Please use this identifier to cite or link to this item: http://hdl.handle.net/1959.3/211183
|Download Christopher Hall Thesis (Adobe Acrobat PDF, -1 bytes)|
- Ultrafast dynamics in semiconductor quantum wells
- Hall, Christopher Ronald
- In this thesis, the recombination dynamics within ZnO/MgZnO quantum wells under the influence of the quantum confined Stark effect, and the coherent dynamics of excitons within GaAs/AlGaAs asymmetric double quantum wells, are studied using a wide range of ultrafast spectroscopy techniques. These two topics are presented in two separate and self contained sections. In the ZnO section, the recombination dynamics within ZnO/Mg0.3Zn0.7O quantum wells under the influence of the quantum confined Stark effect quantum wells are examined from the μs to the fs timescale. Generating a high density of carriers within these quantum wells screens the internal electric field and reduces the impact of the quantum confined Stark effects. Following excitation, the decay of the excited state population restores the internal electric field. This produces a time varying interband transition energy and a time varying recombination lifetime. The time-dependent properties of the quantum well are revealed by pump-probe, time-resolved photoluminescence and modeling. By combining the measured recombination dynamics and the calculated recombination dynamics it is possible to determine the carrier density, the transition energy, the overlap integral of the electron and hole wavefunctions and the recombination lifetime at any time following excitation. In a separate investigation a range of graded barrier ZnO/Mg0.3Zn0.7O quantum well samples are examined. Such structured quantum wells may be used to control the electron and hole wavefunction overlap within quantum wells with a built in electric field. In this thesis I report on the first graded barrier quantum wells based on the the ZnO/Mg0.3Zn0.7O material system. The samples show that the overlap integral of the wavefunctions for the lowest energy electron and hole states may be controlled over a range from 0.25 to 0.86. The capacity to predictably control the transition energy and wavefunction overlap integral in QWs under the influence of the quantum confined Stark effect by using graded barriers adds to the commonly used techniques for tuning quantum well properties, including well width, band gap, and barrier height. The coherent dynamics of coherently coupled excitons within GaAs/Al0.35Ga0.65As asymmetric double quantum wells are examined in a separate section. The dynamics are measured using four-wave mixing and analysed using two-dimensional Fourier transform spectroscopy. Two sample sets with barrier widths of 2, 4, 6, 20 and 50 nm are examined. The first sample set is designed so that the energy difference between the two lowest energy and bright heavy-hole excitons is equal to the longitudinal optical phonon energy. The purpose of this design is to explore the effect of a longitudinal optical phonon resonance on the coherent dynamics of coherently coupled excitons localised to different quantum wells. The second sample set is designed so that the energy difference between the same two heavy-hole excitons is not equal to the longitudinal optical phonon and may be used for comparison with the coherent dynamics measured in the first sample set. In practice the energy separation between the two heavy-hole transitions vary by up to 25 %, making any association with an optical phonon resonance difficult. Despite this, it is still possible to systematically examine the barrier width dependence of the coherent dynamics and coupling between spatially separated excitons. The calculations and experimental results suggest that the two lowest energy and bright heavy-hole excitons are localised to opposite quantum wells for barrier widths greater than or equal to 4 nm. Using two-dimensional Fourier transform spectroscopy we observe coherent coupling between these excitons for barrier widths of 4, 6 and 20 nm. The possible coupling mechanisms are discussed. Through a process of elimination, dipoledipole coupling is suggested as being the most likely coupling mechanism. The investigation presented in this thesis provides a first examination of coherently coupled and spatially separated excitons in an asymmetric double quantum well system.

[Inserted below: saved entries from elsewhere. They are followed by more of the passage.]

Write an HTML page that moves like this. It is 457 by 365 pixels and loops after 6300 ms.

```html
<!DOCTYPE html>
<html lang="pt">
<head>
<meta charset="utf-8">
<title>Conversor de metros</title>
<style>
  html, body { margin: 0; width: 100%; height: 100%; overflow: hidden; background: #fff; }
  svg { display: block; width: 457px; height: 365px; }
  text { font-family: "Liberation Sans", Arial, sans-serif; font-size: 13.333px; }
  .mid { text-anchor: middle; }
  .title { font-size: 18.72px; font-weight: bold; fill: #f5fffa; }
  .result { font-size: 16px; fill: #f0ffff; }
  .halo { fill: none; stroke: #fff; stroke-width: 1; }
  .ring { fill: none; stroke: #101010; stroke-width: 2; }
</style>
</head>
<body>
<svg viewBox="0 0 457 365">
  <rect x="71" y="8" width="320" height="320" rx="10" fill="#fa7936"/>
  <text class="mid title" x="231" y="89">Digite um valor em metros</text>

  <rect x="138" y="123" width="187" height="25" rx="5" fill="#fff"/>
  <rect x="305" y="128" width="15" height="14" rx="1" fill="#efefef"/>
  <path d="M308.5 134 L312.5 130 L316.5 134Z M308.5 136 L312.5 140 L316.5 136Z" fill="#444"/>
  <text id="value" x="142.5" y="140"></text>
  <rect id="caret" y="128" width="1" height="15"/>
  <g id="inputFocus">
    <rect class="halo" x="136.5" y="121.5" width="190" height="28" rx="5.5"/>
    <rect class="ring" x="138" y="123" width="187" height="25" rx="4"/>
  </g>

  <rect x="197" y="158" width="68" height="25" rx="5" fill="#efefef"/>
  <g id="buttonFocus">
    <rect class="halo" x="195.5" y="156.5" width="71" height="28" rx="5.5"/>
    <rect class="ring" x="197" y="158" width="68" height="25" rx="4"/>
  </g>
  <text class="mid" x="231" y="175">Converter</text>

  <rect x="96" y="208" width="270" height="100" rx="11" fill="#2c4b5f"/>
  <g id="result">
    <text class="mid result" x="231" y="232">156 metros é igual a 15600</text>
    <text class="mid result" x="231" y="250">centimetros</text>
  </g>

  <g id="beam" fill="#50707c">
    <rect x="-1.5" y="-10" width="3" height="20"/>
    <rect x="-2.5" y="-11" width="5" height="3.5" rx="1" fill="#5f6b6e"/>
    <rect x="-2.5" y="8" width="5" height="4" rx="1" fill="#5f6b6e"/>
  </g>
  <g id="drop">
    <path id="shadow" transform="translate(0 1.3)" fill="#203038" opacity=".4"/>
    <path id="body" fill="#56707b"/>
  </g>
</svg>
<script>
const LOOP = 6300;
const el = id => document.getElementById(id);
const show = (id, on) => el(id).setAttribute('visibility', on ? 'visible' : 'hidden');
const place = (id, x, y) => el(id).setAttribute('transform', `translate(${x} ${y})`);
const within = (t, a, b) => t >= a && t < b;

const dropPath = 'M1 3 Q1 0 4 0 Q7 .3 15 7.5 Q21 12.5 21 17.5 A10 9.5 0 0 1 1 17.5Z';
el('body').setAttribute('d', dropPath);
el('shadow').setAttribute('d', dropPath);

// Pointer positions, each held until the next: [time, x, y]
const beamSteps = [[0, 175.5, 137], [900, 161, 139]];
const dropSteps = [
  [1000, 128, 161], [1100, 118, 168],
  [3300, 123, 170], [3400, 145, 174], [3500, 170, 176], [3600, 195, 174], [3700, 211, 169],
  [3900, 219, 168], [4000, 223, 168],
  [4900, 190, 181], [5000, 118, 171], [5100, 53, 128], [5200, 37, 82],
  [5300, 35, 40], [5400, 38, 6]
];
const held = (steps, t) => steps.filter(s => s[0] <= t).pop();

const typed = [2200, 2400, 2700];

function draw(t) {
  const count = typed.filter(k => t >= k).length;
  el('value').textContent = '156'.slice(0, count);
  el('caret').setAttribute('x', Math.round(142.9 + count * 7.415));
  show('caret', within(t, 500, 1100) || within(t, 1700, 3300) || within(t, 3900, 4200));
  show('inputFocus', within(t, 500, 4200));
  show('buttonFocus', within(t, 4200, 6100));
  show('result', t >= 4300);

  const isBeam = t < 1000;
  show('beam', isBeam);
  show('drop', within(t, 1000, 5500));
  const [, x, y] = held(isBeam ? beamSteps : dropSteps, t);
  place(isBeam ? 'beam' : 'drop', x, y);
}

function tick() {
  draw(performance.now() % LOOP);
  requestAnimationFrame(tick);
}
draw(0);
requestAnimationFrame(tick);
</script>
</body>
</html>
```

- Publication type
- Thesis (PhD)
- Research centre
- Swinburne University of Technology. Faculty of Engineering and Industrial Sciences. Centre for Atom Optics and Ultrafast Spectroscopy

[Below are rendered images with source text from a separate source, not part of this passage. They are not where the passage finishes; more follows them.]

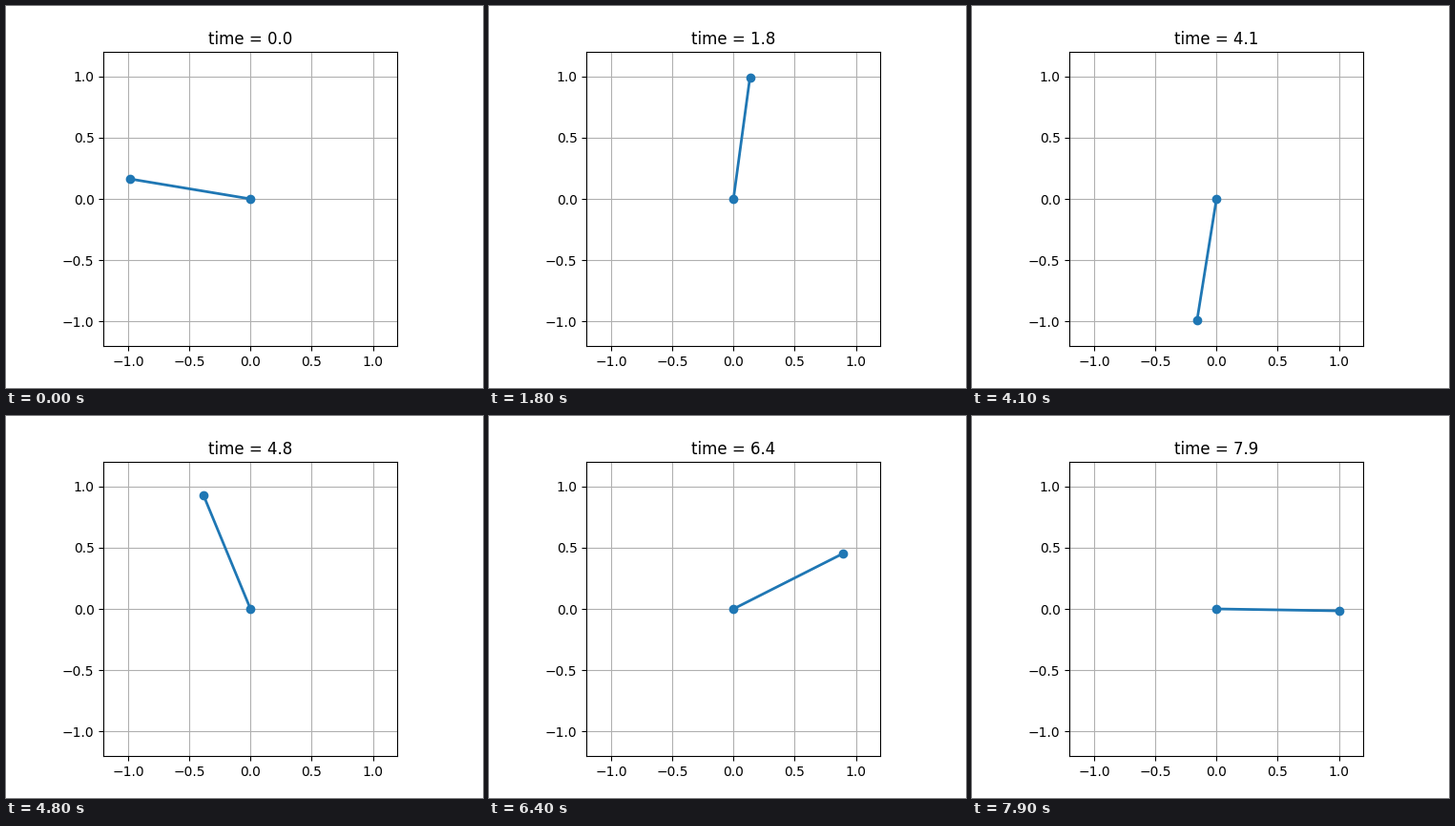
Recreate the animation shown at these times as a matplotlib script. Size 500 by 400 pixels, loop 8 s.

```python
import numpy as np
import matplotlib.pyplot as plt
from matplotlib.animation import FuncAnimation

G = 9.8
FPS = 10
FRAMES = 80

# (time, angle in degrees from straight down); the rod keeps turning clockwise
WAYPOINTS = [(0.0, -99.4), (0.9, -339.5), (2.7, -785.7), (4.1, -1089.1),
             (5.5, -1266.6), (6.4, -1323.2), (7.9, -1710.9)]


def travel_times(theta, energy):
    """Time at which a free pendulum of this energy reaches each angle."""
    slowness = 1 / np.sqrt(2 * (energy + G * np.cos(theta)))
    steps = np.abs(np.diff(theta)) * (slowness[1:] + slowness[:-1]) / 2
    return np.concatenate(([0], np.cumsum(steps)))


def swing(start, end):
    """Pendulum arc between two waypoints, with energy fitted to the duration."""
    (t0, a0), (t1, a1) = start, end
    theta = np.radians(np.linspace(a0, a1, 4000))
    low = np.max(-G * np.cos(theta)) + 1e-6
    high = low + 500
    for _ in range(60):
        energy = (low + high) / 2
        if travel_times(theta, energy)[-1] > t1 - t0:
            low = energy
        else:
            high = energy
    times = travel_times(theta, energy)
    return t0 + times * (t1 - t0) / times[-1], theta


arcs = [swing(a, b) for a, b in zip(WAYPOINTS, WAYPOINTS[1:])]
path_t = np.concatenate([t for t, _ in arcs])
path_theta = np.concatenate([theta for _, theta in arcs])
angles = np.interp(np.arange(FRAMES) / FPS, path_t, path_theta)

fig, ax = plt.subplots(figsize=(5, 4), dpi=100)
ax.set_aspect("equal")
ax.set_xlim(-1.2, 1.2)
ax.set_ylim(-1.2, 1.2)
ticks = np.arange(-1, 1.1, 0.5)
ax.set_xticks(ticks)
ax.set_yticks(ticks)
ax.grid()
rod, = ax.plot([], [], "o-", lw=2)
title = ax.set_title("time = 0.0")


def update(i):
    rod.set_data([0, np.sin(angles[i])], [0, -np.cos(angles[i])])
    title.set_text(f"time = {i / FPS:.1f}")
    return rod, title


anim = FuncAnimation(fig, update, frames=FRAMES, interval=1000 / FPS,
                     repeat=True, repeat_delay=0)
plt.show()
```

- Publication year
- Australasian Digital Theses collection
- Copyright © 2011 Christopher Ronald Hall.